Brief
Find "position: absolute;" and "height: 30px;" in the records below. Copy the lines holding them and every line between, exactly, and no others.

# # # #

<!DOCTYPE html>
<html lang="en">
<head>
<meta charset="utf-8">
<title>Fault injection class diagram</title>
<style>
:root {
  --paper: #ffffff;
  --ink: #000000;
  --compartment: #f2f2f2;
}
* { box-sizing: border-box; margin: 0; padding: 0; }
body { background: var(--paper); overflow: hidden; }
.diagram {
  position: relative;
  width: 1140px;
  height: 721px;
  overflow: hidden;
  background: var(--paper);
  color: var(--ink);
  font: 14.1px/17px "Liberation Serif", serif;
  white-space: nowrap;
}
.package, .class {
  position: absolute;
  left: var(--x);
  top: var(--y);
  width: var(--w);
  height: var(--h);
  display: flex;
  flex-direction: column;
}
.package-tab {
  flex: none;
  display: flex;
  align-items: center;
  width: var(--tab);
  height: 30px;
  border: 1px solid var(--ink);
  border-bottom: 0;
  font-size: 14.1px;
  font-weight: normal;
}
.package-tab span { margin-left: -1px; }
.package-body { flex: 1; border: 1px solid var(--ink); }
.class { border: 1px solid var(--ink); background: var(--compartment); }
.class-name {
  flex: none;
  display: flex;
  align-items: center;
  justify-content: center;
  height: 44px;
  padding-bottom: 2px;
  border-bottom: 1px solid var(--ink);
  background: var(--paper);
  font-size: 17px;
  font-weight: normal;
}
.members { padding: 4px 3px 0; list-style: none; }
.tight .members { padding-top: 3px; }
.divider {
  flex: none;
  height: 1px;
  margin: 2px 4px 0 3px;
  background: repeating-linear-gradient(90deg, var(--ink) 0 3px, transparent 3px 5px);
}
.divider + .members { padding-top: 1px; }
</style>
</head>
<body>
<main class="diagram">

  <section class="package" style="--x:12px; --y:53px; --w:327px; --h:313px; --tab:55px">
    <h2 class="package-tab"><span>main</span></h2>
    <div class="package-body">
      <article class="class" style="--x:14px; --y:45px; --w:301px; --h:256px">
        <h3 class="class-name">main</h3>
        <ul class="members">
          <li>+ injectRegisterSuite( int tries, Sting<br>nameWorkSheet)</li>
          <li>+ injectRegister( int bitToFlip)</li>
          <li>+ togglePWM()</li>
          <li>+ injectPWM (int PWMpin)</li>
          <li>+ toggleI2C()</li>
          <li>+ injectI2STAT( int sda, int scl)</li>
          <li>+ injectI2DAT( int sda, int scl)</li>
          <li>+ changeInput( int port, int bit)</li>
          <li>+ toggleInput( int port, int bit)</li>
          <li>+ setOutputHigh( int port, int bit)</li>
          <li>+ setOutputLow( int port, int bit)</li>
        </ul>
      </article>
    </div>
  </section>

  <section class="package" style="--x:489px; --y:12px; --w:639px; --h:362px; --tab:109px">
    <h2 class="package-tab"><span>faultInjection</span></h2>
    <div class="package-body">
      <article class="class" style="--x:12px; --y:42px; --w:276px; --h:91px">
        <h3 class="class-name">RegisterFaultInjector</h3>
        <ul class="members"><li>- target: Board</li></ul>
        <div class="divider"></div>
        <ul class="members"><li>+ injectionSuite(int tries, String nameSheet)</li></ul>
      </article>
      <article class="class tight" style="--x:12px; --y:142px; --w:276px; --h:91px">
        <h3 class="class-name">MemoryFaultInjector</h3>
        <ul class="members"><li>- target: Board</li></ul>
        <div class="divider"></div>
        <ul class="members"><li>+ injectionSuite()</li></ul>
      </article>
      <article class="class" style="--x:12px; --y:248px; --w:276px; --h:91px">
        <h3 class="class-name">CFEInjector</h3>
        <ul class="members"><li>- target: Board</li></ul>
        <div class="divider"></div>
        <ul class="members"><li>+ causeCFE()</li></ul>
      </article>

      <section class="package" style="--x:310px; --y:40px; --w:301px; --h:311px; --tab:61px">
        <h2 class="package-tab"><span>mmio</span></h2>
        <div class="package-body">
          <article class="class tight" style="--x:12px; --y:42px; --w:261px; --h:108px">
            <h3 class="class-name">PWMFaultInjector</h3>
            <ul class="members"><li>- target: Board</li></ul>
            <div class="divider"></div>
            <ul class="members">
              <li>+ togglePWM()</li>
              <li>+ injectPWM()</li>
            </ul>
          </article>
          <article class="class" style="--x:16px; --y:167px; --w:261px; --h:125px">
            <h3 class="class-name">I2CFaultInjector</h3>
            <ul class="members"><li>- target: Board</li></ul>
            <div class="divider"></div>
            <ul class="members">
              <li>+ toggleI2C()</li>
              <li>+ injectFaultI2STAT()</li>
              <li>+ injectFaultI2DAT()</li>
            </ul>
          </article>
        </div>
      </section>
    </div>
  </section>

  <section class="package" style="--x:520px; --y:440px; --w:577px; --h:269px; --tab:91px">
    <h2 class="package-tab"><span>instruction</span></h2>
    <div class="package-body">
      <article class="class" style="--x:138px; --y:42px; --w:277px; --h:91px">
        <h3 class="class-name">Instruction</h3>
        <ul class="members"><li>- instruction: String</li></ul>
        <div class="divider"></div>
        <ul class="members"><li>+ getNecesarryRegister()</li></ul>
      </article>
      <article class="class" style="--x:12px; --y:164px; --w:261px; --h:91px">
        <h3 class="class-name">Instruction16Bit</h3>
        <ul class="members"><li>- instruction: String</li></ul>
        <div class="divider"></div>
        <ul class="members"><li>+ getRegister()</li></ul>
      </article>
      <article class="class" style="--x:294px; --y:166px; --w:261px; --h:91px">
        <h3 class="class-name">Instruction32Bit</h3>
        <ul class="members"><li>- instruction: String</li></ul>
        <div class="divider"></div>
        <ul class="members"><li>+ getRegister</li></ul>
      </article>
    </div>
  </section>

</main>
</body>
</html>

# # # #

Solution to this task
  position: absolute;
  left: var(--x);
  top: var(--y);
  width: var(--w);
  height: var(--h);
  display: flex;
  flex-direction: column;
}
.package-tab {
  flex: none;
  display: flex;
  align-items: center;
  width: var(--tab);
  height: 30px;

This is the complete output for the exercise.